  4. What is the difference between "closed end credit" and a "line of credit?"

    Depending on the need, an individual or business may take out a form of credit that is either open- or closed-ended. While ... Read Full Answer >>
  5. In what instances does a business use closed end credit?

    The most common types of closed-end credit used by both businesses and individuals are mortgages and auto loans. Businesses ... Read Full Answer >>
  6. What type of asset allocation should I use if I am already retired?

    Among investors, asset allocation is a topic of discussion that receives a great deal of weight during the asset accumulation ... Read Full Answer >>
Related Articles
  1. Fundamental Analysis

    Measuring Company Efficiency

    Three useful indicators for measuring a retail company's efficiency are its inventory turnaround times, its receivables and its collection period.
  2. Fundamental Analysis

    Inventory Valuation For Investors: FIFO And LIFO

    We go over these methods of calculating this component of the balance sheet, and how the choice affects the bottom line.
  3. Investing Basics

    Understanding The Cash Conversion Cycle

    Find out how a simple calculation can help you uncover the most efficient companies.
  4. Entrepreneurship

    In Small Business, Success Is Spelled With 5 "C"s

    Incorporating these steps will help your business thrive in a competitive market.
  5. Investing Basics

    5 Things To Know About Asset Allocation

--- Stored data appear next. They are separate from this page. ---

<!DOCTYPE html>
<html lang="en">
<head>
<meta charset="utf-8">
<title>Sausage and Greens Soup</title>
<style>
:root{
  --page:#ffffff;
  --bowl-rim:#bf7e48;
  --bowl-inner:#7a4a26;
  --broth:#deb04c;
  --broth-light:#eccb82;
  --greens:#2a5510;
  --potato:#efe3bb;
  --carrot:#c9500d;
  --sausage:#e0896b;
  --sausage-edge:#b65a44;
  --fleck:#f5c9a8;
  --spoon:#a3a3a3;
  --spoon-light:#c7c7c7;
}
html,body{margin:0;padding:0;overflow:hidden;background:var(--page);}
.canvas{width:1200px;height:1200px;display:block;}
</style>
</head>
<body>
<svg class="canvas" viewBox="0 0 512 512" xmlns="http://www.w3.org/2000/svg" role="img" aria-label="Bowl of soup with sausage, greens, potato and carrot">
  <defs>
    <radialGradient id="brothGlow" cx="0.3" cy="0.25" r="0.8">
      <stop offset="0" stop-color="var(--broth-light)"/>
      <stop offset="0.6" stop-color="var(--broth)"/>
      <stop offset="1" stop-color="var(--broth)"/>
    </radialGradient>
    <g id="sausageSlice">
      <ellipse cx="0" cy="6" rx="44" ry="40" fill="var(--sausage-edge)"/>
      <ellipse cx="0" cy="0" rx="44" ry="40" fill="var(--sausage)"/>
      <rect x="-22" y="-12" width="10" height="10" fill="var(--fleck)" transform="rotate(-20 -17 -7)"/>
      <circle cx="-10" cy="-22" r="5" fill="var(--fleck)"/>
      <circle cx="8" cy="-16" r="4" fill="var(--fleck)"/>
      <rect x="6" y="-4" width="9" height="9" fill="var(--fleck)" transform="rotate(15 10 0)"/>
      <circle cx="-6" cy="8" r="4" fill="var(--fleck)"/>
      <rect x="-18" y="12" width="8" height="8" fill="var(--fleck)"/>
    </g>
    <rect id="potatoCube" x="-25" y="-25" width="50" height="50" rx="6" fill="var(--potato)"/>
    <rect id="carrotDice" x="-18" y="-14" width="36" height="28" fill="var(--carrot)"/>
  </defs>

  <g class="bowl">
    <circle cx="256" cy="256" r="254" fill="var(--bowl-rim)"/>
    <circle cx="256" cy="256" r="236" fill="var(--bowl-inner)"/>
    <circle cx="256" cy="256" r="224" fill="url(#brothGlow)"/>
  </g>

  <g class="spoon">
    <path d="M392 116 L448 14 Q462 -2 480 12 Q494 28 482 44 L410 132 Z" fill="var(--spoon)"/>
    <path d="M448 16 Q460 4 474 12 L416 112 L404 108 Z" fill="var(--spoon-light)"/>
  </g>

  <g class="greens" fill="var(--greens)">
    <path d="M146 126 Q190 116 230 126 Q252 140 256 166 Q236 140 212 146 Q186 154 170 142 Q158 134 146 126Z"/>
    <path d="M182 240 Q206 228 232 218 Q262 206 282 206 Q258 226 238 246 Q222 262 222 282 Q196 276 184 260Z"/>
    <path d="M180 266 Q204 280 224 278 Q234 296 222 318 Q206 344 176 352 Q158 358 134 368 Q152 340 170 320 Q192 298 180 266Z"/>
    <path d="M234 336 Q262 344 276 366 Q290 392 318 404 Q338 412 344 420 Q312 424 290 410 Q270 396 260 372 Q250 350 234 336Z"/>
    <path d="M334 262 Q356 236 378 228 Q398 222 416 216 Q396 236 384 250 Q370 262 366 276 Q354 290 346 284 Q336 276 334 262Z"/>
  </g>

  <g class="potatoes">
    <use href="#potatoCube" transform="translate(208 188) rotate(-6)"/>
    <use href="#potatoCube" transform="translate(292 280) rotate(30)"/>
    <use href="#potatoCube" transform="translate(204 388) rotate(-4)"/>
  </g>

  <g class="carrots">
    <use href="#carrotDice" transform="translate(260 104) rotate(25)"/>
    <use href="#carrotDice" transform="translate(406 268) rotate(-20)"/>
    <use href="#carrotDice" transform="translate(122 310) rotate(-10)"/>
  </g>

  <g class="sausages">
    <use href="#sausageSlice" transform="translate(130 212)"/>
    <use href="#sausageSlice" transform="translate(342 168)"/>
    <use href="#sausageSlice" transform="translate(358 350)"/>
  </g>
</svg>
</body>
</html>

    Overwhelmed by investment options? Learn how to create an asset allocation strategy that works for you.
  6. Fundamental Analysis

    Analyzing Retail Stocks

    To analyze retail stocks, investors need to be aware of the most common metrics used. Find out what they are.
  7. Options & Futures

    Find Investment Quality In The Income Statement

    Use these key attributes to uncover top-level investments.
  8. Markets

    Operating Cash Flow: Better Than Net Income?

    Differences between accrual accounting and cash flows show why net income is easier to manipulate.
  9. Markets

    Intangible Assets Provide Real Value To Stocks

    Intangible assets don't appear on balance sheets, but they're crucial to judging a company's value.
  10. Markets

    What Is A Cash Flow Statement?

    Learn how the CFS relates to the balance sheet and income statement as a part of a company's financial reports.

You May Also Like

Hot Definitions
  1. American Dream

    The belief that anyone, regardless of where they were born or what class they were born into, can attain their own version ...
  2. Multicurrency Note Facility

    A credit facility that finances short- to medium-term Euro notes. Multicurrency note facilities are denominated in many currencies. ...
  3. National Currency

    The currency or legal tender issued by a nation's central bank or monetary authority. The national currency of a nation is ...
  4. Treasury Yield

    The return on investment, expressed as a percentage, on the debt obligations of the U.S. government. Treasuries are considered ...
  5. Bund

    A bond issued by Germany's federal government, or the German word for "bond." Bunds are the German equivalent of U.S. Treasury ...
  6. European Central Bank - ECB

    The central bank responsible for the monetary system of the European Union (EU) and the euro currency. The bank was formed ...
Trading Center
×

You are using adblocking software

Want access to all of Investopedia? Add us to your “whitelist”
so you'll never miss a feature!